The fact is that those media hidden under former president Amadeo Salvo’s umbrella needed some kind of figure to blame after the executive’s exit and Rufete’s departure. And, given that star agent Jorge Mendes (aka. ‘George’) is still a very powerful figure in the football industry and that Peter Lim (he who ultimately greenlights e-v-e-r-y decision made inside the club) retains his almighty status, Nuno was the logical next step. The manager did no favour to himself by stepping to the plate and drawing a bullseye in his forehead, by becoming more or less the only official spokesperson since July 1st and by representing (apparently) the ‘yes-man’ role in every signing that Mendes executed for Valencia. Attaboy.
In all honesty, though, Nuno hasn’t changed much since summer 2014 when he landed in Valencia. He retains the same relentlessness, the same ambition and the same “my way or highway” attitude. He has a strong personality, something incredibly useful when things are on track but that might backfire when encountering problems, as has been the case in this wobbly start of season. Furthermore, the relationship between Lim and Rufete was strained and tense since day one. In similar fashion, Amadeo Salvo’s rant on May 26th (“Mendes cuts no ice inside Valencia CF”, he claimed after Otamendi’s agent confessed that he only engaged in talks with the Portuguese superagent) burned the bridge with George’s camp. Lim had to choose between Salvo/Rufete and Mendes/Nuno… and he chose the latter. His reasons? Who knows? Ultimately, Valencia CF is Lim’s property, so he only exerts his right to decide.

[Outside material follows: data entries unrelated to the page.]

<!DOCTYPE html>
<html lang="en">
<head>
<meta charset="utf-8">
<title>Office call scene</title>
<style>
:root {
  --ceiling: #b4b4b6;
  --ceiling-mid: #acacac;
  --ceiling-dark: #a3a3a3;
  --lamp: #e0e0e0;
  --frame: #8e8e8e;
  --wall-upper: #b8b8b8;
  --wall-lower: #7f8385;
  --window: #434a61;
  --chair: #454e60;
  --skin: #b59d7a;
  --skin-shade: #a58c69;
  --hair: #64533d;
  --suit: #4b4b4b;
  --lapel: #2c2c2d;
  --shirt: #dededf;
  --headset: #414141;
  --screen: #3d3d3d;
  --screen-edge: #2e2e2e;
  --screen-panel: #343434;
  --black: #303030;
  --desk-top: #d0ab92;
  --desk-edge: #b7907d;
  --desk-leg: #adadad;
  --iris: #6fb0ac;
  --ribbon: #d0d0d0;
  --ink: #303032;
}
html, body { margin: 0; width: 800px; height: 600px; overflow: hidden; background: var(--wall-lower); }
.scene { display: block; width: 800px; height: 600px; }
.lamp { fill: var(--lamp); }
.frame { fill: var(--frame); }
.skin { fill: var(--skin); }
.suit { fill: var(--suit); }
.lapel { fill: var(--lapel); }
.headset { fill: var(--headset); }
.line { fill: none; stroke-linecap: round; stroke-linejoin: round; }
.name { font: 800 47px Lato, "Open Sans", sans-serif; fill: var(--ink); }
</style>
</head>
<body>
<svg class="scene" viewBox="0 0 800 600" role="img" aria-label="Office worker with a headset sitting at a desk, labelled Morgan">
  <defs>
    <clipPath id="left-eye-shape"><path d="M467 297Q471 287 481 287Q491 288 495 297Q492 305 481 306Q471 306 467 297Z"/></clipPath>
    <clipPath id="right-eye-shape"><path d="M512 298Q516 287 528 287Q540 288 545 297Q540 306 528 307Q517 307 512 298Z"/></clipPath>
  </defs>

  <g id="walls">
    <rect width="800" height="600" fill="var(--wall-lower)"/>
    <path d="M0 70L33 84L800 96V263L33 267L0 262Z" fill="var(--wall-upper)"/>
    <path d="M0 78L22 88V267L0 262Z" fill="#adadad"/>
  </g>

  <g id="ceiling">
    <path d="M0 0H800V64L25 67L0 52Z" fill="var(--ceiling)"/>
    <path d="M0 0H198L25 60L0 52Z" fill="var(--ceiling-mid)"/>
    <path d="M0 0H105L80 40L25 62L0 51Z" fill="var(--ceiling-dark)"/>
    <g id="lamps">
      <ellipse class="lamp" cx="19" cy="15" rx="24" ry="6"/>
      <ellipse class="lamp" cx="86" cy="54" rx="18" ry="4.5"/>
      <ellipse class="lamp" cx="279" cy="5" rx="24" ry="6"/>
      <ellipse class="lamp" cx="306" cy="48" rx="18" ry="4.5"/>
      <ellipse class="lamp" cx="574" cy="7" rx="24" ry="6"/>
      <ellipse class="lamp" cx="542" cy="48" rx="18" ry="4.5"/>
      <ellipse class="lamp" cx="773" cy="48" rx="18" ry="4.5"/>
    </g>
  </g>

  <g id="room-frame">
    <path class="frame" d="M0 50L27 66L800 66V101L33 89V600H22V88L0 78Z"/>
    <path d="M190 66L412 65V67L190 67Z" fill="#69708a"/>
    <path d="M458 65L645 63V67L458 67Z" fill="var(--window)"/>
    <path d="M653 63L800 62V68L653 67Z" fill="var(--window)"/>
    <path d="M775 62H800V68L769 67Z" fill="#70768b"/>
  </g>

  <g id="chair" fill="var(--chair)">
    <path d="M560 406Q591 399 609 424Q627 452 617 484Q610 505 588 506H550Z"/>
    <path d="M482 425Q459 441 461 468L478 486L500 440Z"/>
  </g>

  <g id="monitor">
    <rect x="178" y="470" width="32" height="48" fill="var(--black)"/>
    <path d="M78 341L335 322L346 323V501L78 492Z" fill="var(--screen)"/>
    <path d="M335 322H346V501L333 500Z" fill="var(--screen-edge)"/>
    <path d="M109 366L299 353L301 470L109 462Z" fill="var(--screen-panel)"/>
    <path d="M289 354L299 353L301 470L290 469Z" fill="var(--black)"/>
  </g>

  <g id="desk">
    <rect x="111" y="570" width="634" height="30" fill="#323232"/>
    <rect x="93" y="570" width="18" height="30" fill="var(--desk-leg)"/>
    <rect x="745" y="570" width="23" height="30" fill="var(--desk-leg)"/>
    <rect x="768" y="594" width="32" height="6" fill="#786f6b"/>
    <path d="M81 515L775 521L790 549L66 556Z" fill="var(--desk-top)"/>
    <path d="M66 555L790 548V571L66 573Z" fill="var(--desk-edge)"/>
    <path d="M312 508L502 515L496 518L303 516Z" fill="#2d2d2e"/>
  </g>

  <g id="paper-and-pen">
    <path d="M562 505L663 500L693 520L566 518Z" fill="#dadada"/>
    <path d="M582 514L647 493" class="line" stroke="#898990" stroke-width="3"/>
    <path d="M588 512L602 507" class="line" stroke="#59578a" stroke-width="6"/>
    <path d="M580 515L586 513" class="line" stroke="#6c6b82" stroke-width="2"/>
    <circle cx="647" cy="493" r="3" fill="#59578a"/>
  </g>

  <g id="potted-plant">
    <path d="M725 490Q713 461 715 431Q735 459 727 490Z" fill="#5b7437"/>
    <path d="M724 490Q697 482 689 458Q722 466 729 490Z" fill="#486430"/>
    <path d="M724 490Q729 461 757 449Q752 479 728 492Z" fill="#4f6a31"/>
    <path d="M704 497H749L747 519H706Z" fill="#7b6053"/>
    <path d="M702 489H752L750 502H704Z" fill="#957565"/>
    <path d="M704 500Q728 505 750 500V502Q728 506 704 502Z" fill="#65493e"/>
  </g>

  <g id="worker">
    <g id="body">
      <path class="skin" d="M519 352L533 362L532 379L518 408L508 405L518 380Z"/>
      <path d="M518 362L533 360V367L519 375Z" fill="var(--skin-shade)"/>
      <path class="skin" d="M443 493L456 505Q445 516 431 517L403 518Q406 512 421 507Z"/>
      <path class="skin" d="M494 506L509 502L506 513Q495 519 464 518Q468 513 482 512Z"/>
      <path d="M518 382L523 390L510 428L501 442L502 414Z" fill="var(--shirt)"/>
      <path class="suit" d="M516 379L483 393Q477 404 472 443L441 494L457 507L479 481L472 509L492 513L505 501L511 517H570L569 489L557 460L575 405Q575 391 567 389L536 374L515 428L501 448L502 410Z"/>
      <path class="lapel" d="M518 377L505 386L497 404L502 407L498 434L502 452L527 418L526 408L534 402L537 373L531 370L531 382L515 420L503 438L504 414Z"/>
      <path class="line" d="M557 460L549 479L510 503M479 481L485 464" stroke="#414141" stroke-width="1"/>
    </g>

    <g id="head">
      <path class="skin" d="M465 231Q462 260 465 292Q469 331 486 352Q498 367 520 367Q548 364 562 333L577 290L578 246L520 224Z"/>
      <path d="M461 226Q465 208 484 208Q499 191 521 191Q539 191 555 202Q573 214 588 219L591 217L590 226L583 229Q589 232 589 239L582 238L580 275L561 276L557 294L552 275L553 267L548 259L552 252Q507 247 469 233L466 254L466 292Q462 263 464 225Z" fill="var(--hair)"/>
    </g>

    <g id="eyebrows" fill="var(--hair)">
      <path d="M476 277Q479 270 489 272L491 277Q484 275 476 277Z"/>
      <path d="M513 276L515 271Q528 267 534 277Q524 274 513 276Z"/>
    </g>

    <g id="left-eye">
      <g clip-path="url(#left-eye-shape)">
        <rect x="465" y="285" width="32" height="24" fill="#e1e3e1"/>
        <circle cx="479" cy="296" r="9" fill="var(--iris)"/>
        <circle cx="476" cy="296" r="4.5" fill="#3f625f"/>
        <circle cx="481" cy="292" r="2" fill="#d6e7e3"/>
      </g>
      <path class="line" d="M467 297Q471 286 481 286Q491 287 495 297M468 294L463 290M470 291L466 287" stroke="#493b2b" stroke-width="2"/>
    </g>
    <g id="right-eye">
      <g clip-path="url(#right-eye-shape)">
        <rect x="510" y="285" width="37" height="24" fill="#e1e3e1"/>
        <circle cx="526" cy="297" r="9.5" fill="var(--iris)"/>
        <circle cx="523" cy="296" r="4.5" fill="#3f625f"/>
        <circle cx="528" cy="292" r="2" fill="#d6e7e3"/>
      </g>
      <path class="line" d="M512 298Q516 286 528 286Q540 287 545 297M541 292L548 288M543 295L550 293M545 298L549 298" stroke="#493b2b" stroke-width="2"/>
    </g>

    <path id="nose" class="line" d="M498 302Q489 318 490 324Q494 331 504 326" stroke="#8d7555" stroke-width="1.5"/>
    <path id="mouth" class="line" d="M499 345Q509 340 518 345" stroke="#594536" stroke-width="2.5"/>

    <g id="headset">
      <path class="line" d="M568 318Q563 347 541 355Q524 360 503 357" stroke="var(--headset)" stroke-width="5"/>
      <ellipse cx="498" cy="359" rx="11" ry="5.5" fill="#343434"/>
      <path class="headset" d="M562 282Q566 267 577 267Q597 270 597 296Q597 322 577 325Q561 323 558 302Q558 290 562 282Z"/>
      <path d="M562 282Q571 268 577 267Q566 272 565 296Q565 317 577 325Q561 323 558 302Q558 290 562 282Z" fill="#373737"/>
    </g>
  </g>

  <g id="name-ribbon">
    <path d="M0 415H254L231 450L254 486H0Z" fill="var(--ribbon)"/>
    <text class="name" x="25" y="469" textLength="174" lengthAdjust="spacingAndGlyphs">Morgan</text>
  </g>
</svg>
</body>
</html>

All in all, the scenario was prone for turmoil at the first misstep. Nuno was going to be slapped hard by all those outlets that missed their privileges and leaks from months behind. What nobody could expect was that Nuno himself would hand his newfound haters the axe on a plate by signing inexperienced players for large amounts of money, not evolving on his tactical and managing decisions and, finally, by not being able to spin the new bitter climate amongst the fans in his favour. Enter the spectacular booing the crowd gave him in the Trofeo Naranja game against Roma… even before the game had started. And the media who slams him still claimed their little orchestrated ‘campaign’ had nothing to do.
That’s why fans abroad aren’t able to grasp and fully understand how the energetic, positive, optimistic and fully-supporting Mestalla crowd we saw last season has evolved into a pouty, doubtful, ruthless and incredibly overcritical audience. You *need* to be on site and live and breathe the different opinion-inducing currents that sweep through the city. They may start as a few innocent tweets (that are far, far from being innocent) or comments in a newspaper that aim for Nuno’s neck and quickly evolve into full-fledged chants demanding his resignation (“Nuno go home!”) at every home game. Crazy, crazy stuff.
All in all, being on the outside may not be as bad as it seems. Yes, the excitement of watching a game live can’t be compared to a TV broadcast, and obviously strolling through Valencia’s climate-friendly streets will give you a better suntan that rainy, cold or snowy weather in Scandinavian regions. But it will give you a huge load of perspective. Perspective which will come handy in tough spots such as the one on which the team is stuck right now. After losing in San Mamés (3-1), the lads must bounce back and build up on a winning streak, regardless the football being displayed. Sometimes, the only cure for a complicated illness can be found in winning. And winning. And winning once again.